ShareThis Page

Superbug information too little, too late

Luis Fábregas
| Monday, March 18, 2013, 10:28 a.m.

My phone rang often this week when the Tribune-Review published stories about a nasty killer germ making the rounds in the nation's health care facilities.

A concerned wife asked whether her unresponsive, hospitalized husband could be infected by the so-called CRE bacteria because he isn't responding to powerful antibiotics. The father of an 18-month-old boy with sickle cell anemia asked whether the superbug was found in Children's Hospital.

Certainly any organism resistant to most antibiotics is a serious matter, especially in hospitals and nursing homes. Dr. Tom Frieden, director of the Centers for Disease Control and Prevention, called CRE “nightmare bacteria” that kill up to half of the infected patients. They spread often from doctors, nurses, relatives and visitors who fail to wash their hands when they go into a patient's room.

No one is telling us where the bacteria are. All we know from the CDC is that 42 states, including Pennsylvania, reported CRE cases. The state Department of Health says Pennsylvania hospitals are not required to report the infections. In fact, only six states require reporting.

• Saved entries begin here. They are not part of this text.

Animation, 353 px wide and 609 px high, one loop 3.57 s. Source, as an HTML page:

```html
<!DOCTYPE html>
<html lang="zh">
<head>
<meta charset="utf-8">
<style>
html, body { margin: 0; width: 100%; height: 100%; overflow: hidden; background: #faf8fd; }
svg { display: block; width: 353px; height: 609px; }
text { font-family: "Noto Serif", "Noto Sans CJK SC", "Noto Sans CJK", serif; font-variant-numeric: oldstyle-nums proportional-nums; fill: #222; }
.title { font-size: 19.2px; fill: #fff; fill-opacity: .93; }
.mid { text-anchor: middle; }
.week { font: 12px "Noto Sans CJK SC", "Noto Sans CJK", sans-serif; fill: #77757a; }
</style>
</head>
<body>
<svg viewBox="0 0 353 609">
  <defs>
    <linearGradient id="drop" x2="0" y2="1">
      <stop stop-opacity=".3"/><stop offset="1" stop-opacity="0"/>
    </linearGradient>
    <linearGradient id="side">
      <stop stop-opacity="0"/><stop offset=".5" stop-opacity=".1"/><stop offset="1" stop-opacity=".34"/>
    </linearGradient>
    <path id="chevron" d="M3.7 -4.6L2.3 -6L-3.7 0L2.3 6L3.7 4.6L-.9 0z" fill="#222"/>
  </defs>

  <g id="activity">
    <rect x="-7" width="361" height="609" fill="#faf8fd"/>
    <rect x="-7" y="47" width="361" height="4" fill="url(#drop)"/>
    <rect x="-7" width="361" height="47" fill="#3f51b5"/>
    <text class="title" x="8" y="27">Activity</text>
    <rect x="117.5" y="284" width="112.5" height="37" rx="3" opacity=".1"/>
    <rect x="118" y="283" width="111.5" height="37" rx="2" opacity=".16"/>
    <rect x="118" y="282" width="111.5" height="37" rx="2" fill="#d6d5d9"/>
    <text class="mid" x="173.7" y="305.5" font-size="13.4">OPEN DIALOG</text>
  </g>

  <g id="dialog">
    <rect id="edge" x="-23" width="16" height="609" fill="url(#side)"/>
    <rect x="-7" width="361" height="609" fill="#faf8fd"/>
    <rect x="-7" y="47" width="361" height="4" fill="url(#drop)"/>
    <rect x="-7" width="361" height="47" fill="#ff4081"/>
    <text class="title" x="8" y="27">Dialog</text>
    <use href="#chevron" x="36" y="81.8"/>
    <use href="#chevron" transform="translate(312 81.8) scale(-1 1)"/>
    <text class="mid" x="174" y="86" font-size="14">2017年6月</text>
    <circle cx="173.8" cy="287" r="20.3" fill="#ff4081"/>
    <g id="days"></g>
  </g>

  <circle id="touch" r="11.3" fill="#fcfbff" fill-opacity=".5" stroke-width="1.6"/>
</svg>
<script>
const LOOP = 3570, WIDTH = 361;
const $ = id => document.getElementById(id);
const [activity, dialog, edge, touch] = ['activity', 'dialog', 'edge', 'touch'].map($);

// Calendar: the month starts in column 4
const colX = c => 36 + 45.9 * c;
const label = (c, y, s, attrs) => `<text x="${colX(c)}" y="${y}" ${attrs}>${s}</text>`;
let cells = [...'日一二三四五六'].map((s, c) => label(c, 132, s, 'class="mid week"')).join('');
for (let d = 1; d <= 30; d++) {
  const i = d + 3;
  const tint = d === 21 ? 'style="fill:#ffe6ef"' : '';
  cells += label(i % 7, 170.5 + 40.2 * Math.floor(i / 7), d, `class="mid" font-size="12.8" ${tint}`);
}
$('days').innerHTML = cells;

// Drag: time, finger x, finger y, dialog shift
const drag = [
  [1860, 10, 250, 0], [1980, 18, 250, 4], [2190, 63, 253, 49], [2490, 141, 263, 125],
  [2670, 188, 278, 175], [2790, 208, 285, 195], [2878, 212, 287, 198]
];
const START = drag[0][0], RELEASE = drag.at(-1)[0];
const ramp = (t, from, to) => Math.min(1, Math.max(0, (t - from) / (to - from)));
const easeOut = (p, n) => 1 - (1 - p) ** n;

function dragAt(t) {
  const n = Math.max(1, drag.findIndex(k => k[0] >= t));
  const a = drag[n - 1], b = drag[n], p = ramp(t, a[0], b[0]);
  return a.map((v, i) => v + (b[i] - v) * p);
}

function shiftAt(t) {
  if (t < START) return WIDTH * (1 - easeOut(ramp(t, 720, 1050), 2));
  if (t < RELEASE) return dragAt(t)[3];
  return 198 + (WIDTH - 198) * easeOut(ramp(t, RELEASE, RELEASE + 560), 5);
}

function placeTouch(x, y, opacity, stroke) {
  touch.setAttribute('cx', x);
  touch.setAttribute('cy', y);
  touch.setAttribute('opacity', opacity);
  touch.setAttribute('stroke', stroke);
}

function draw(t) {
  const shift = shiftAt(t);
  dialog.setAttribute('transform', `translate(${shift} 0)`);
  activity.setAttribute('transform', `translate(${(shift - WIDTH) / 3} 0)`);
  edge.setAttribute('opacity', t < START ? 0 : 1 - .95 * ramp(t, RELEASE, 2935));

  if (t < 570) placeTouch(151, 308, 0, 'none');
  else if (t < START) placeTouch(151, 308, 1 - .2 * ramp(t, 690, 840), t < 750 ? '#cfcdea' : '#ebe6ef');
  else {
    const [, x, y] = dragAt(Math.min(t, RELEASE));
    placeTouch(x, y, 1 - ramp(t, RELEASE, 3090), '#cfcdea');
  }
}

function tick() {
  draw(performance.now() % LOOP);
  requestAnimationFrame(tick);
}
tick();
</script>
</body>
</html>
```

The lack of accountability and transparency riles Betsy McCaughey, a former New York lieutenant governor and patient advocate who founded the national Committee to Reduce Infection Deaths.

McCaughey, who was born in Shadyside Hospital, told me that she's disappointed in the CDC's slow response to the CRE problem in light of a 2011 outbreak that killed seven patients in the National Institutes of Health Clinical Center in Bethesda, Md.

“Unfortunately, it's too little, too late,” she said.

McCaughey suggested that the best way to stop the spread of CRE is with aggressive steps such as screening every patient admitted to a hospital from another health care facility. Doing so would tell doctors immediately if a person needs to be isolated.

In addition, McCaughey declared, hospitals need to shape up the way they clean patient rooms. She shared something interesting: Folks in the NIH hospital stopped the outbreak there only after double-cleaning patient rooms with bleach and misting them with hydrogen peroxide.

“Any patient going into a hospital electively would want to know ahead of time if that germ is in that hospital,” she said. “If it is, they would choose to go elsewhere.”

At UPMC, the largest hospital network in Western Pennsylvania, infection control experts do routine screenings for MRSA and VRE, two other antibiotic-resistant bugs. Dr. Carlene Muto, UPMC's infection control chief, said she's exploring the feasibility of routine CRE screenings.

That's a wise move. Clearly, patients want information about this deadly bug. In its materials about the CRE bacteria, the CDC included a “What can be done” handout advising: “Know the CRE trends in your region.”

Sadly, a spokeswoman told the Trib that state Health Department officials “don't have enough data to tell what the trend looks like.”

Haven't we learned anything from the deadly Legionella bacteria outbreak at the VA Pittsburgh?

Luis Fábregas is a staff writerfor Trib Total Media. He canbe reached at 412-320-7998or

TribLIVE commenting policy

You are solely responsible for your comments and by using you agree to our Terms of Service.

We moderate comments. Our goal is to provide substantive commentary for a general readership. By screening submissions, we provide a space where readers can share intelligent and informed commentary that enhances the quality of our news and information.

While most comments will be posted if they are on-topic and not abusive, moderating decisions are subjective. We will make them as carefully and consistently as we can. Because of the volume of reader comments, we cannot review individual moderation decisions with readers.

We value thoughtful comments representing a range of views that make their point quickly and politely. We make an effort to protect discussions from repeated comments either by the same reader or different readers

We follow the same standards for taste as the daily newspaper. A few things we won't tolerate: personal attacks, obscenity, vulgarity, profanity (including expletives and letters followed by dashes), commercial promotion, impersonations, incoherence, proselytizing and SHOUTING. Don't include URLs to Web sites.

We do not edit comments. They are either approved or deleted. We reserve the right to edit a comment that is quoted or excerpted in an article. In this case, we may fix spelling and punctuation.

We welcome strong opinions and criticism of our work, but we don't want comments to become bogged down with discussions of our policies and we will moderate accordingly.

We appreciate it when readers and people quoted in articles or blog posts point out errors of fact or emphasis and will investigate all assertions. But these suggestions should be sent via e-mail. To avoid distracting other readers, we won't publish comments that suggest a correction. Instead, corrections will be made in a blog post or in an article.